◆ How to complete this task
This task calls for copying every line in the data below that contains the word "shade".

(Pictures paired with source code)
◇ ◇ ◇ ◇ ◇

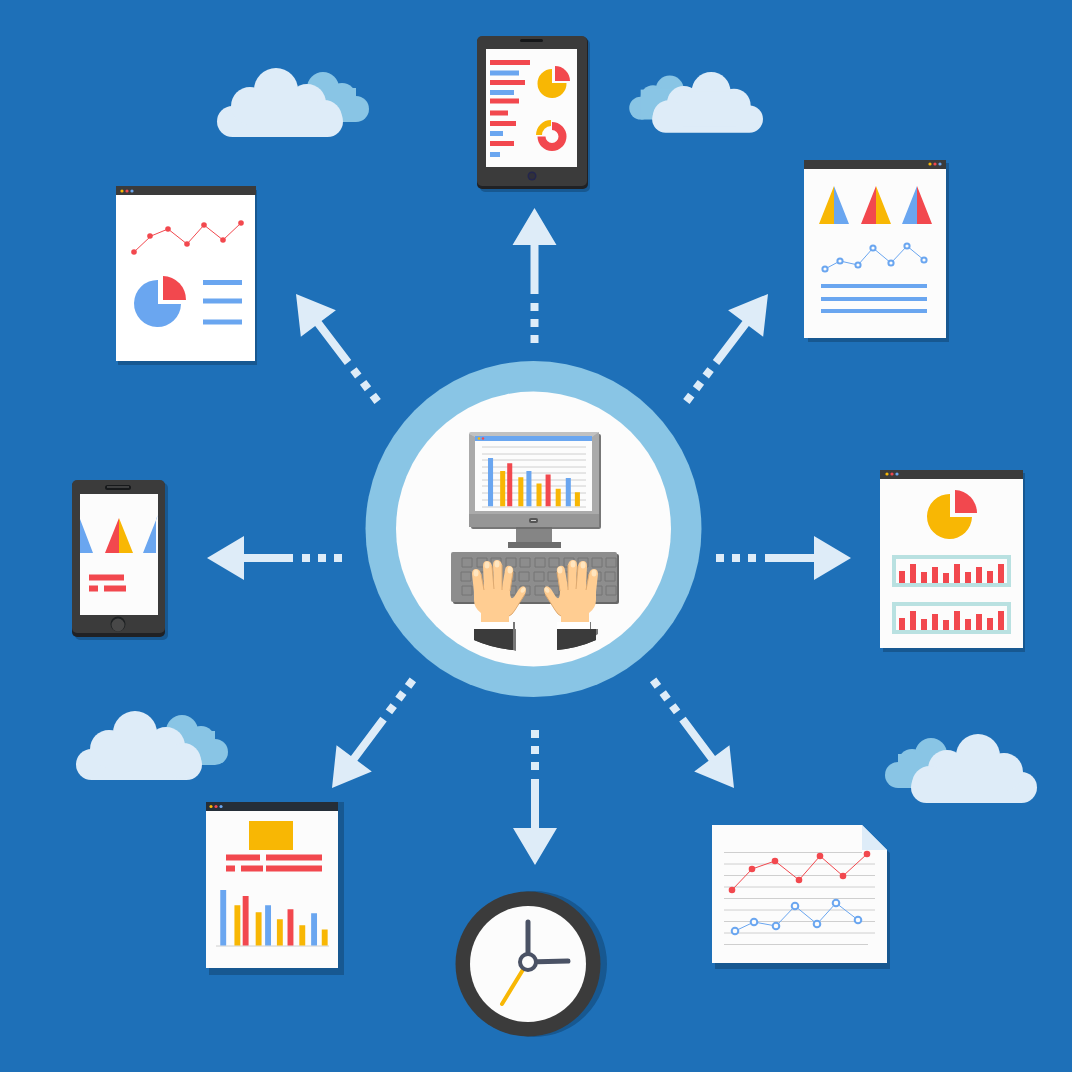
<!DOCTYPE html>
<html lang="en">
<head>
<meta charset="utf-8">
<title>Data analytics infographic</title>
<style>
:root{--sky:#1e70b8;--shade:#175891;--ice:#deecf8;--aqua:#89c5e5;--paper:#fcfcfc;--red:#f2484e;--gold:#f8b704;--blue:#6aa6f0;--ink:#3b3b3b;--bar:#252e38;--rule:#cfcfcf;--skin:#ffcd92;--skin-dark:#dfaa70;--mint:#b9e1e1;--slate:#4a5265}
html,body{margin:0;width:1072px;height:1072px;overflow:hidden;background:var(--sky)}
svg{display:block}
.shade{fill:var(--shade)}.ice{fill:var(--ice)}.aqua{fill:var(--aqua)}.paper{fill:var(--paper)}
.red{fill:var(--red)}.gold{fill:var(--gold)}.blue{fill:var(--blue)}.ink{fill:var(--ink)}.bar{fill:var(--bar)}
.s-red,.s-gold,.s-blue,.s-rule,.s-slate{fill:none}
.s-red{stroke:var(--red)}.s-gold{stroke:var(--gold)}.s-blue{stroke:var(--blue)}.s-rule{stroke:var(--rule)}.s-slate{stroke:var(--slate)}
.w6{stroke-width:6}.w5{stroke-width:5}
.ring{fill:var(--paper);stroke:var(--blue);stroke-width:2}
</style>
</head>
<body>
<svg width="1072" height="1072" viewBox="0 0 1072 1072" role="img" aria-label="Computer workstation with arrows to reports, devices and a clock">
<defs>
<g id="arrow" class="ice"><path d="M0 0L22 37H4V86H-4V37H-22Z"/><path d="M-4 95h8v8h-8zM-4 111h8v8h-8zM-4 127h8v8h-8z"/></g>
<g id="cloud">
<g class="aqua"><circle cx="106" cy="20" r="16"/><circle cx="125" cy="29" r="14"/><circle cx="139" cy="41" r="13"/><rect x="95" y="20" width="44" height="34"/></g>
<g class="ice"><rect y="38" width="126" height="31" rx="15.5"/><circle cx="33" cy="38" r="19"/><circle cx="59" cy="22" r="22"/><circle cx="90" cy="35" r="19"/><circle cx="107" cy="50" r="18"/><rect x="30" y="22" width="62" height="40"/></g>
</g>
<g id="lights"><circle r="1.6" class="gold"/><circle cx="5" r="1.6" class="red"/><circle cx="10" r="1.6" class="blue"/></g>
<g id="column-chart">
<path class="s-blue w5" d="M4 56V1M42 56V16M81 56V24"/>
<path class="s-gold w5" d="M16 56V16M34 56V23M52 56V30M71 56V36M90 56V40"/>
<path class="s-red w5" d="M23 56V7M61 56V20"/>
</g>
<path id="mini-columns" class="s-red w6" d="M3 20V8M14 20V1M25 20V9M36 20V4M47 20V10M58 20V1M69 20V9M80 20V4M91 20V8M102 20V1"/>
<g id="hand">
<path class="ink" d="M474 629L513 644V650Q492 648 474 640Z"/>
<path class="ink" d="M474 629H513V650Q492 648 474 640Z"/>
<rect x="480" y="622" width="33" height="7" fill="#fff"/>
<path fill="var(--skin)" d="M481 622V613Q474 608 474 600V592L472 574Q472 569 476 569Q480 569 481 574L484 589L483 566Q483 561 487 561Q491 561 492 566L494 587L493 565Q493 560 497 560Q501 560 502 565V588L505 570Q506 565 510 566Q514 567 513 572L510 591Q510 601 514 597L519 589Q522 585 525 587Q527 590 525 594L515 610Q512 615 509 616V622Z"/>
<path fill="none" stroke="var(--skin-dark)" stroke-width="1" d="M481 574L484 590M492 566L494 589M502 565V590M513 572L510 591M525 594L515 610Q512 615 509 616"/>
<g fill="#ffe5bf"><ellipse cx="476" cy="573" rx="2.5" ry="3.5"/><ellipse cx="487" cy="565" rx="2.5" ry="3.5"/><ellipse cx="497" cy="564" rx="2.5" ry="3.5"/><ellipse cx="510" cy="570" rx="2.5" ry="3.5"/><ellipse cx="523" cy="590" rx="2" ry="3" transform="rotate(35 523 590)"/></g>
</g>
<path id="key-row" fill="none" stroke="#747474" d="M462 558h10v9h-10zM477 558h10v9h-10zM491 558h10v9h-10zM506 558h10v9h-10zM520 558h10v9h-10zM535 558h10v9h-10zM549 558h10v9h-10zM564 558h10v9h-10zM578 558h10v9h-10zM592 558h10v9h-10zM606 558h10v9h-10z"/>
</defs>

<rect width="1072" height="1072" fill="var(--sky)"/>

<g id="clouds">
<use href="#cloud" x="217" y="68"/>
<use href="#cloud" transform="translate(763 72) scale(-.88 .88)"/>
<use href="#cloud" x="76" y="711"/>
<use href="#cloud" transform="translate(1037 734) scale(-1 1)"/>
</g>

<g id="arrows">
<use href="#arrow" transform="translate(534.5 208)"/>
<use href="#arrow" transform="translate(768 294) rotate(37.2)"/>
<use href="#arrow" transform="translate(851 558) rotate(90)"/>
<use href="#arrow" transform="translate(734 788) rotate(143.2)"/>
<use href="#arrow" transform="translate(535 865) rotate(180)"/>
<use href="#arrow" transform="translate(332 788) rotate(-143.2)"/>
<use href="#arrow" transform="translate(207 558) rotate(-90)"/>
<use href="#arrow" transform="translate(296 294) rotate(-37.2)"/>
</g>

<g id="workstation">
<circle cx="533.5" cy="529" r="168" class="aqua"/>
<circle cx="533.5" cy="529" r="137.5" class="paper"/>
<rect x="471" y="434" width="130" height="95" rx="2" fill="#777"/>
<rect x="469" y="432" width="130" height="95" rx="2" fill="#c1c1c1"/>
<path fill="#aaa" d="M469 434L475 437V511H592V437L599 432V525Q599 527 597 527H471Q469 527 469 525Z"/>
<rect x="469" y="514" width="130" height="13" fill="#969696"/>
<rect x="475" y="436" width="117" height="75" class="paper"/>
<rect x="475" y="436" width="117" height="5" class="blue"/>
<use href="#lights" transform="translate(479 438.5) scale(.8)"/>
<path class="s-rule" d="M482 447H586M482 454H586M482 460H586M482 467H586M482 473H586M482 480H586M482 486H586M482 493H586M482 500H586M482 507H586"/>
<use href="#column-chart" transform="translate(486.5 457) scale(1.01 .88)"/>
<rect x="529" y="518" width="9" height="5" rx="2" fill="#555"/><path d="M531 520.5h5" stroke="#ccc"/>
<path fill="#6d6d6d" d="M516 527H552V542H561V548H508V542H516Z"/>
<path fill="#858585" d="M516 529H552V542H516Z"/>
<rect x="453" y="554" width="166" height="50" rx="2" fill="#686868"/>
<rect x="451" y="552" width="166" height="50" rx="2" fill="#8d8d8d"/>
<use href="#key-row"/><use href="#key-row" x="-1" y="14"/><use href="#key-row" y="28"/>
<path fill="#777" d="M513 629h3v22l-3-1zM595 629h3v5l-3 2zM513 622h2v7h-2zM588 622h3v7h-3z"/>
<use href="#hand"/>
<use href="#hand" transform="translate(1070 0) scale(-1 1)"/>
</g>

<g id="tablet">
<rect x="480" y="39" width="110" height="153" rx="5" class="shade"/>
<rect x="477" y="37" width="111" height="152" rx="5" fill="#202124"/>
<rect x="477" y="36" width="110" height="150" rx="5" class="ink"/>
<rect x="520" y="39" width="23" height="3" rx="1.5" fill="#151719"/>
<rect x="486" y="49" width="91" height="118" class="paper"/>
<circle cx="532" cy="176" r="4.5" fill="#24264d"/><circle cx="532" cy="176" r="3" fill="#30303a"/>
<path class="s-red w5" d="M490 62.5h40M490 82.5h35M490 101h29M490 113h18M490 123.500h26M490 143.500h24"/>
<path class="s-blue w5" d="M490 73h29M490 92.500h24M490 133.500h13M490 154.500h10"/>
<path class="gold" d="M552 83V69A14.500 14.500 0 1 0 566.500 83Z"/>
<path class="red" d="M555 81V66A15 15 0 0 1 570 81Z"/>
<path fill="none" stroke="var(--red)" stroke-width="8" d="M552 126A10.500 10.500 0 1 1 541.500 136.500"/>
<path fill="none" stroke="var(--gold)" stroke-width="6" d="M539 135A12 12 0 0 1 551 123"/>
</g>

<g id="pyramid-report">
<rect x="808" y="163" width="141" height="179" class="shade"/>
<rect x="804" y="160" width="142" height="178" class="paper"/>
<rect x="804" y="160" width="142" height="9" class="ink"/>
<use href="#lights" x="930" y="164"/>
<path class="gold" d="M834 186L819 224H834ZM876 186L891 224H876Z"/>
<path class="blue" d="M834 186L849 224H834ZM917 186L902 224H917Z"/>
<path class="red" d="M876 186L861 224H876ZM917 186L932 224H917Z"/>
<path class="s-blue" d="M825 269L840 261L858 265L873 248L891 263L907 246L924 260"/>
<g class="ring"><circle cx="825" cy="269" r="2.6"/><circle cx="840" cy="261" r="2.6"/><circle cx="858" cy="265" r="2.6"/><circle cx="873" cy="248" r="2.600"/><circle cx="891" cy="263" r="2.600"/><circle cx="907" cy="246" r="2.600"/><circle cx="924" cy="260" r="2.600"/></g>
<path class="s-blue" stroke-width="4" d="M821 286H927M821 299H927M821 311H927"/>
</g>

<g id="trend-report">
<rect x="118" y="190" width="139" height="175" class="shade"/>
<rect x="116" y="186" width="139" height="175" fill="#fff"/>
<rect x="116" y="186" width="140" height="9" class="ink"/>
<use href="#lights" x="122" y="191"/>
<path class="s-red" d="M134 252L151 236L168 229L187 244L204 225L223 240L241 223"/>
<g class="red"><circle cx="134" cy="252" r="2.800"/><circle cx="150" cy="236" r="2.800"/><circle cx="168" cy="229" r="2.800"/><circle cx="187" cy="244" r="2.800"/><circle cx="204" cy="225" r="2.800"/><circle cx="223" cy="240" r="2.800"/><circle cx="241" cy="223" r="2.800"/></g>
<path class="blue" d="M158 304V280A23.500 23.500 0 1 0 181 304Z"/>
<path class="red" d="M163 300V276A23.500 23.500 0 0 1 186 300Z"/>
<path class="s-blue w5" d="M203 282.500H242M203 301H242M203 322H242"/>
</g>

<g id="phone">
<rect x="75" y="483" width="93" height="157" rx="5" class="shade"/>
<rect x="72" y="481" width="93" height="156" rx="5" fill="#202124"/>
<rect x="72" y="480" width="93" height="153" rx="5" class="ink"/>
<rect x="105" y="485" width="26" height="5" rx="2.500" fill="#17191b"/><path d="M107 487h22" stroke="#666"/>
<rect x="80" y="494" width="78" height="121" class="paper"/>
<path class="blue" d="M80 519L93 553H80ZM158 515L143 553H156V519Z"/>
<path class="red" d="M119 518L105 553H119Z"/><path class="gold" d="M119 518L133 553H119Z"/>
<path class="s-red w6" d="M89 577.500H124M89 588.500H98M104 588.500H126"/>
<circle cx="118" cy="624" r="7.500" fill="#1d2022"/><circle cx="118" cy="625" r="6.500" fill="#484848"/>
</g>

<g id="share-report">
<rect x="883" y="473" width="142" height="179" class="shade"/>
<rect x="880" y="470" width="143" height="178" class="paper"/>
<rect x="880" y="470" width="143" height="9" class="ink"/>
<use href="#lights" x="887" y="474"/>
<path class="gold" d="M950 517V494A22.500 22.500 0 1 0 972 517Z"/>
<path class="red" d="M955 513V490A23 23 0 0 1 977 513Z"/>
<g fill="none" stroke="var(--mint)" stroke-width="4"><rect x="894" y="557" width="115" height="28"/><rect x="894" y="604" width="115" height="28"/></g>
<use href="#mini-columns" x="899" y="563"/><use href="#mini-columns" x="899" y="610"/>
</g>

<g id="sales-report">
<rect x="209" y="802" width="135" height="173" class="shade"/>
<rect x="206" y="802" width="132" height="166" class="paper"/>
<rect x="206" y="802" width="132" height="9" class="bar"/>
<use href="#lights" x="211" y="806.500"/>
<rect x="249" y="821" width="44" height="29" class="gold"/>
<path class="s-red w6" d="M226 857.500H260M266 857.500H322M226 868.500H235M241 868.500H263M266 868.500H322"/>
<path class="s-rule" d="M216 946H329"/>
<use href="#column-chart" transform="translate(218.500 889) scale(1.180 1.010)"/>
</g>

<g id="clock">
<circle cx="534" cy="964" r="73" class="shade"/>
<circle cx="528" cy="964" r="72.500" class="ink"/>
<circle cx="528" cy="964" r="58" class="paper"/>
<g stroke-linecap="round">
<path class="s-gold" stroke-width="4" d="M524 968L502 1004"/>
<path class="s-slate" stroke-width="5" stroke-linejoin="round" d="M528 962V922M528 962L568 961"/>
</g>
<circle cx="528" cy="962" r="8" class="s-slate" stroke-width="4" style="fill:var(--paper)"/>
</g>

<g id="chart-sheet">
<path class="shade" d="M715 828H862L890 853V969H715Z"/>
<path class="paper" d="M712 825H862L887 850V963H712Z"/>
<path class="ice" d="M862 825L887 850H862Z"/>
<path class="s-rule" d="M724 852.500H862M724 864H875M724 875.500H875M724 887H875M724 898.500H875M724 910H875M724 921.500H875M724 933H875M724 944.500H868"/>
<path class="s-red" d="M732 890L752 869L775 861L799 880L820 856L843 876L867 854"/>
<g class="red"><circle cx="732" cy="890" r="3.300"/><circle cx="752" cy="869" r="3.300"/><circle cx="775" cy="861" r="3.300"/><circle cx="799" cy="880" r="3.300"/><circle cx="820" cy="856" r="3.300"/><circle cx="843" cy="876" r="3.300"/><circle cx="867" cy="854" r="3.300"/></g>
<path class="s-blue" d="M735 931L754 922L776 926L795 906L817 924L836 903L858 920"/>
<g class="ring"><circle cx="735" cy="931" r="3.300"/><circle cx="754" cy="922" r="3.300"/><circle cx="776" cy="926" r="3.300"/><circle cx="795" cy="906" r="3.300"/><circle cx="817" cy="924" r="3.300"/><circle cx="836" cy="903" r="3.300"/><circle cx="858" cy="920" r="3.300"/></g>
</g>
</svg>
</body>
</html>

◇ ◇ ◇ ◇ ◇

◆ Output below
:root{--sky:#1e70b8;--shade:#175891;--ice:#deecf8;--aqua:#89c5e5;--paper:#fcfcfc;--red:#f2484e;--gold:#f8b704;--blue:#6aa6f0;--ink:#3b3b3b;--bar:#252e38;--rule:#cfcfcf;--skin:#ffcd92;--skin-dark:#dfaa70;--mint:#b9e1e1;--slate:#4a5265}
.shade{fill:var(--shade)}.ice{fill:var(--ice)}.aqua{fill:var(--aqua)}.paper{fill:var(--paper)}
<rect x="480" y="39" width="110" height="153" rx="5" class="shade"/>
<rect x="808" y="163" width="141" height="179" class="shade"/>
<rect x="118" y="190" width="139" height="175" class="shade"/>
<rect x="75" y="483" width="93" height="157" rx="5" class="shade"/>
<rect x="883" y="473" width="142" height="179" class="shade"/>
<rect x="209" y="802" width="135" height="173" class="shade"/>
<circle cx="534" cy="964" r="73" class="shade"/>
<path class="shade" d="M715 828H862L890 853V969H715Z"/>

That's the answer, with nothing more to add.